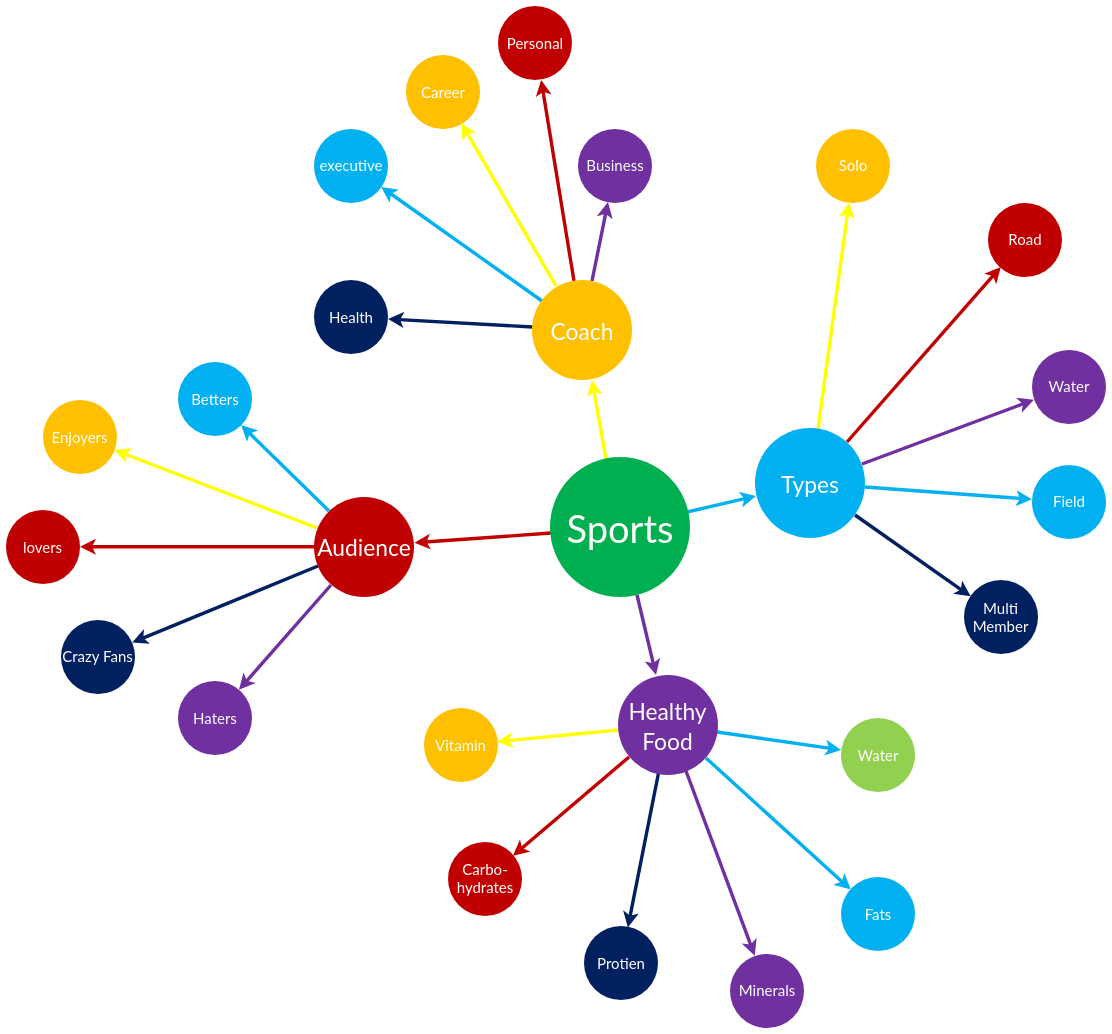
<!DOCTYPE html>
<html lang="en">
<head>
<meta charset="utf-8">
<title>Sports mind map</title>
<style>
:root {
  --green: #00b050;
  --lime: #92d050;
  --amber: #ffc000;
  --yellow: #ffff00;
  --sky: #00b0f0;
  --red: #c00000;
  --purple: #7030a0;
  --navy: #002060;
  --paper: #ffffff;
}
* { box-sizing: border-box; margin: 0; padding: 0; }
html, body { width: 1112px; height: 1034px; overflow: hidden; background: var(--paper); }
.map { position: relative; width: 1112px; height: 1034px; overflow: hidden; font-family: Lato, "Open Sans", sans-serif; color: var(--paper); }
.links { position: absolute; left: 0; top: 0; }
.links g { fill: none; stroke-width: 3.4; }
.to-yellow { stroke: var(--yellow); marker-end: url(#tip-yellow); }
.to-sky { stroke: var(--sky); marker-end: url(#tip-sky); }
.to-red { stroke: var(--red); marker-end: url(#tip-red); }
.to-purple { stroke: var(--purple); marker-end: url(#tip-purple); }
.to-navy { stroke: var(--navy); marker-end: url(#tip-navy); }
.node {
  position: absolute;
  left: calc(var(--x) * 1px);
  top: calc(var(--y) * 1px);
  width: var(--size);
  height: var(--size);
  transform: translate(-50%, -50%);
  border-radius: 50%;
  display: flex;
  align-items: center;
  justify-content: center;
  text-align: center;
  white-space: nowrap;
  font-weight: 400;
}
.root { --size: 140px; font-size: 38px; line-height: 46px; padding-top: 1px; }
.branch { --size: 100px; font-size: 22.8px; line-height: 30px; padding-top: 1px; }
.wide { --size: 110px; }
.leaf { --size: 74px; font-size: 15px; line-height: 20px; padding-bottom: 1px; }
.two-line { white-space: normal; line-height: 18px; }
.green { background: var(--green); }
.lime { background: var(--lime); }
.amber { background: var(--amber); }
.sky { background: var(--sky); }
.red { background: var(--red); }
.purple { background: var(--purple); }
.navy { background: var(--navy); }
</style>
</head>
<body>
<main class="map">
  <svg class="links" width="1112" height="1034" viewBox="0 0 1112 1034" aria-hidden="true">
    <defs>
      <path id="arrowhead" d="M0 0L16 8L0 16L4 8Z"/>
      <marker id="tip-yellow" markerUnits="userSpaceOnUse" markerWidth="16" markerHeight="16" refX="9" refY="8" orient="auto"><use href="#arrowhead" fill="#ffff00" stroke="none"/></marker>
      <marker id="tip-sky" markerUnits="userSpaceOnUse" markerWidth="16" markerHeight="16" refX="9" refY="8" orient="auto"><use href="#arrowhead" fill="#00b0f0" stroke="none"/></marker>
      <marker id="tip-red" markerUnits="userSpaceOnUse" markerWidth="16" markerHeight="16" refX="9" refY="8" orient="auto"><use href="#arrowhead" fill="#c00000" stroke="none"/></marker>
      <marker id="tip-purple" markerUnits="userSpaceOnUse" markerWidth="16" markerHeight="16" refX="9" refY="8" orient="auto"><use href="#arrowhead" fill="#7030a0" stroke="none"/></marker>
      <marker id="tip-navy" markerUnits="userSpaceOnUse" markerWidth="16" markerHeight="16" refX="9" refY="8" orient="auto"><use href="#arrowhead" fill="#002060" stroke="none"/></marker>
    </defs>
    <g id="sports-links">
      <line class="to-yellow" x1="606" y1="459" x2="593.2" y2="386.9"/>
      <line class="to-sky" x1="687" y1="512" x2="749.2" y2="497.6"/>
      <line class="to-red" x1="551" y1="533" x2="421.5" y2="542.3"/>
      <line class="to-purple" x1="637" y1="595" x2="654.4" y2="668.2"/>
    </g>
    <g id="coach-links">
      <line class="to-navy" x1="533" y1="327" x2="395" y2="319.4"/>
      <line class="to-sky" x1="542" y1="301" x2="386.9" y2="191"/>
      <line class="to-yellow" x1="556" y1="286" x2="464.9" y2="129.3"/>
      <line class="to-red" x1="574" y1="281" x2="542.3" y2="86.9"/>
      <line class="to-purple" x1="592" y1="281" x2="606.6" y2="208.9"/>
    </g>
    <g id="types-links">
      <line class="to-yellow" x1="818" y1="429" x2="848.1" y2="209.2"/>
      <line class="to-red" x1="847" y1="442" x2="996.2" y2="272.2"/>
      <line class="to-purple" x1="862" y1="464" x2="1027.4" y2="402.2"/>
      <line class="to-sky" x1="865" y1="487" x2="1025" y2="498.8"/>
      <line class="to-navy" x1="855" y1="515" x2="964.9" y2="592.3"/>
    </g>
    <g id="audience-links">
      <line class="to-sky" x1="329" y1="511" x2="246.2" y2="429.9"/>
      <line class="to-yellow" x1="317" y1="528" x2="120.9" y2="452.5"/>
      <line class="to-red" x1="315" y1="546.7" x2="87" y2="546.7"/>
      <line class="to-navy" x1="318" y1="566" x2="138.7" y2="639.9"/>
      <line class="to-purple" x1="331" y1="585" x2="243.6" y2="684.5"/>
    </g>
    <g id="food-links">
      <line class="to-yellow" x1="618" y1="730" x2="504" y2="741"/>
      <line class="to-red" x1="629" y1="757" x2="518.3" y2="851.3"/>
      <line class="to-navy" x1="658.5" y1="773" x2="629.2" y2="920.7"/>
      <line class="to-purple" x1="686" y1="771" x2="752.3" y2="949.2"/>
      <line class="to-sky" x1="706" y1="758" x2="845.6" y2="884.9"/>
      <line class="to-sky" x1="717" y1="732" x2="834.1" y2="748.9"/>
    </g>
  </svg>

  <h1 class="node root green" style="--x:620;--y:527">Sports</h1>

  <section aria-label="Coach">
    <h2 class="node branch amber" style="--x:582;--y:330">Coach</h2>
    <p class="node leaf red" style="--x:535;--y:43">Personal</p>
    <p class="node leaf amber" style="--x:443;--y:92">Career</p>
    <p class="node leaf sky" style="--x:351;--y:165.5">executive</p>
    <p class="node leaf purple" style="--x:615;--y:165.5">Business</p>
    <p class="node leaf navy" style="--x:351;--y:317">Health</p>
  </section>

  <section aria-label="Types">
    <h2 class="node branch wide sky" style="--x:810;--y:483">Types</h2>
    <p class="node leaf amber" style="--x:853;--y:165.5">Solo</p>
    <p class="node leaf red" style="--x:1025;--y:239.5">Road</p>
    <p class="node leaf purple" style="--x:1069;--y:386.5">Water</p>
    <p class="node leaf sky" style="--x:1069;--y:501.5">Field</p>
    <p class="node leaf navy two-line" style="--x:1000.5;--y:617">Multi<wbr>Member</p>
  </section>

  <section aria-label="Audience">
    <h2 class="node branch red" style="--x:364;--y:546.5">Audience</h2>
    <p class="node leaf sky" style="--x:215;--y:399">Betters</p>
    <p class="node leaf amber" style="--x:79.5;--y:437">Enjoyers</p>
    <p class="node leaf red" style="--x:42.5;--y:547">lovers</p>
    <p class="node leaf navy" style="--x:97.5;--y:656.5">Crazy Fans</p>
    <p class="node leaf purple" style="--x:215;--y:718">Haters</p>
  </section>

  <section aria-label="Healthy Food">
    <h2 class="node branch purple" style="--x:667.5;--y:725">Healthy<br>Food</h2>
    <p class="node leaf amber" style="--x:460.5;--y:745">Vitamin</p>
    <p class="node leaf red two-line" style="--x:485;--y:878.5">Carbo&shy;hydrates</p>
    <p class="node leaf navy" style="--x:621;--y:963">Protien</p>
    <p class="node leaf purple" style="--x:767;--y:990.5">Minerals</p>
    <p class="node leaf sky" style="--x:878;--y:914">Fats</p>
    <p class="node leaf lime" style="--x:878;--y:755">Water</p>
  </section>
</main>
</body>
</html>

→ Exercise brief: Make an exact copy of the listing. Leave its pictures out.

→ Reply to the exercise:
<!DOCTYPE html>
<html lang="en">
<head>
<meta charset="utf-8">
<title>Sports mind map</title>
<style>
:root {
  --green: #00b050;
  --lime: #92d050;
  --amber: #ffc000;
  --yellow: #ffff00;
  --sky: #00b0f0;
  --red: #c00000;
  --purple: #7030a0;
  --navy: #002060;
  --paper: #ffffff;
}
* { box-sizing: border-box; margin: 0; padding: 0; }
html, body { width: 1112px; height: 1034px; overflow: hidden; background: var(--paper); }
.map { position: relative; width: 1112px; height: 1034px; overflow: hidden; font-family: Lato, "Open Sans", sans-serif; color: var(--paper); }
.links { position: absolute; left: 0; top: 0; }
.links g { fill: none; stroke-width: 3.4; }
.to-yellow { stroke: var(--yellow); marker-end: url(#tip-yellow); }
.to-sky { stroke: var(--sky); marker-end: url(#tip-sky); }
.to-red { stroke: var(--red); marker-end: url(#tip-red); }
.to-purple { stroke: var(--purple); marker-end: url(#tip-purple); }
.to-navy { stroke: var(--navy); marker-end: url(#tip-navy); }
.node {
  position: absolute;
  left: calc(var(--x) * 1px);
  top: calc(var(--y) * 1px);
  width: var(--size);
  height: var(--size);
  transform: translate(-50%, -50%);
  border-radius: 50%;
  display: flex;
  align-items: center;
  justify-content: center;
  text-align: center;
  white-space: nowrap;
  font-weight: 400;
}
.root { --size: 140px; font-size: 38px; line-height: 46px; padding-top: 1px; }
.branch { --size: 100px; font-size: 22.8px; line-height: 30px; padding-top: 1px; }
.wide { --size: 110px; }
.leaf { --size: 74px; font-size: 15px; line-height: 20px; padding-bottom: 1px; }
.two-line { white-space: normal; line-height: 18px; }
.green { background: var(--green); }
.lime { background: var(--lime); }
.amber { background: var(--amber); }
.sky { background: var(--sky); }
.red { background: var(--red); }
.purple { background: var(--purple); }
.navy { background: var(--navy); }
</style>
</head>
<body>
<main class="map">
  <svg class="links" width="1112" height="1034" viewBox="0 0 1112 1034" aria-hidden="true">
    <defs>
      <path id="arrowhead" d="M0 0L16 8L0 16L4 8Z"/>
      <marker id="tip-yellow" markerUnits="userSpaceOnUse" markerWidth="16" markerHeight="16" refX="9" refY="8" orient="auto"><use href="#arrowhead" fill="#ffff00" stroke="none"/></marker>
      <marker id="tip-sky" markerUnits="userSpaceOnUse" markerWidth="16" markerHeight="16" refX="9" refY="8" orient="auto"><use href="#arrowhead" fill="#00b0f0" stroke="none"/></marker>
      <marker id="tip-red" markerUnits="userSpaceOnUse" markerWidth="16" markerHeight="16" refX="9" refY="8" orient="auto"><use href="#arrowhead" fill="#c00000" stroke="none"/></marker>
      <marker id="tip-purple" markerUnits="userSpaceOnUse" markerWidth="16" markerHeight="16" refX="9" refY="8" orient="auto"><use href="#arrowhead" fill="#7030a0" stroke="none"/></marker>
      <marker id="tip-navy" markerUnits="userSpaceOnUse" markerWidth="16" markerHeight="16" refX="9" refY="8" orient="auto"><use href="#arrowhead" fill="#002060" stroke="none"/></marker>
    </defs>
    <g id="sports-links">
      <line class="to-yellow" x1="606" y1="459" x2="593.2" y2="386.9"/>
      <line class="to-sky" x1="687" y1="512" x2="749.2" y2="497.6"/>
      <line class="to-red" x1="551" y1="533" x2="421.5" y2="542.3"/>
      <line class="to-purple" x1="637" y1="595" x2="654.4" y2="668.2"/>
    </g>
    <g id="coach-links">
      <line class="to-navy" x1="533" y1="327" x2="395" y2="319.4"/>
      <line class="to-sky" x1="542" y1="301" x2="386.9" y2="191"/>
      <line class="to-yellow" x1="556" y1="286" x2="464.9" y2="129.3"/>
      <line class="to-red" x1="574" y1="281" x2="542.3" y2="86.9"/>
      <line class="to-purple" x1="592" y1="281" x2="606.6" y2="208.9"/>
    </g>
    <g id="types-links">
      <line class="to-yellow" x1="818" y1="429" x2="848.1" y2="209.2"/>
      <line class="to-red" x1="847" y1="442" x2="996.2" y2="272.2"/>
      <line class="to-purple" x1="862" y1="464" x2="1027.4" y2="402.2"/>
      <line class="to-sky" x1="865" y1="487" x2="1025" y2="498.8"/>
      <line class="to-navy" x1="855" y1="515" x2="964.9" y2="592.3"/>
    </g>
    <g id="audience-links">
      <line class="to-sky" x1="329" y1="511" x2="246.2" y2="429.9"/>
      <line class="to-yellow" x1="317" y1="528" x2="120.9" y2="452.5"/>
      <line class="to-red" x1="315" y1="546.7" x2="87" y2="546.7"/>
      <line class="to-navy" x1="318" y1="566" x2="138.7" y2="639.9"/>
      <line class="to-purple" x1="331" y1="585" x2="243.6" y2="684.5"/>
    </g>
    <g id="food-links">
      <line class="to-yellow" x1="618" y1="730" x2="504" y2="741"/>
      <line class="to-red" x1="629" y1="757" x2="518.3" y2="851.3"/>
      <line class="to-navy" x1="658.5" y1="773" x2="629.2" y2="920.7"/>
      <line class="to-purple" x1="686" y1="771" x2="752.3" y2="949.2"/>
      <line class="to-sky" x1="706" y1="758" x2="845.6" y2="884.9"/>
      <line class="to-sky" x1="717" y1="732" x2="834.1" y2="748.9"/>
    </g>
  </svg>

  <h1 class="node root green" style="--x:620;--y:527">Sports</h1>

  <section aria-label="Coach">
    <h2 class="node branch amber" style="--x:582;--y:330">Coach</h2>
    <p class="node leaf red" style="--x:535;--y:43">Personal</p>
    <p class="node leaf amber" style="--x:443;--y:92">Career</p>
    <p class="node leaf sky" style="--x:351;--y:165.5">executive</p>
    <p class="node leaf purple" style="--x:615;--y:165.5">Business</p>
    <p class="node leaf navy" style="--x:351;--y:317">Health</p>
  </section>

  <section aria-label="Types">
    <h2 class="node branch wide sky" style="--x:810;--y:483">Types</h2>
    <p class="node leaf amber" style="--x:853;--y:165.5">Solo</p>
    <p class="node leaf red" style="--x:1025;--y:239.5">Road</p>
    <p class="node leaf purple" style="--x:1069;--y:386.5">Water</p>
    <p class="node leaf sky" style="--x:1069;--y:501.5">Field</p>
    <p class="node leaf navy two-line" style="--x:1000.5;--y:617">Multi<wbr>Member</p>
  </section>

  <section aria-label="Audience">
    <h2 class="node branch red" style="--x:364;--y:546.5">Audience</h2>
    <p class="node leaf sky" style="--x:215;--y:399">Betters</p>
    <p class="node leaf amber" style="--x:79.5;--y:437">Enjoyers</p>
    <p class="node leaf red" style="--x:42.5;--y:547">lovers</p>
    <p class="node leaf navy" style="--x:97.5;--y:656.5">Crazy Fans</p>
    <p class="node leaf purple" style="--x:215;--y:718">Haters</p>
  </section>

  <section aria-label="Healthy Food">
    <h2 class="node branch purple" style="--x:667.5;--y:725">Healthy<br>Food</h2>
    <p class="node leaf amber" style="--x:460.5;--y:745">Vitamin</p>
    <p class="node leaf red two-line" style="--x:485;--y:878.5">Carbo&shy;hydrates</p>
    <p class="node leaf navy" style="--x:621;--y:963">Protien</p>
    <p class="node leaf purple" style="--x:767;--y:990.5">Minerals</p>
    <p class="node leaf sky" style="--x:878;--y:914">Fats</p>
    <p class="node leaf lime" style="--x:878;--y:755">Water</p>
  </section>
</main>
</body>
</html>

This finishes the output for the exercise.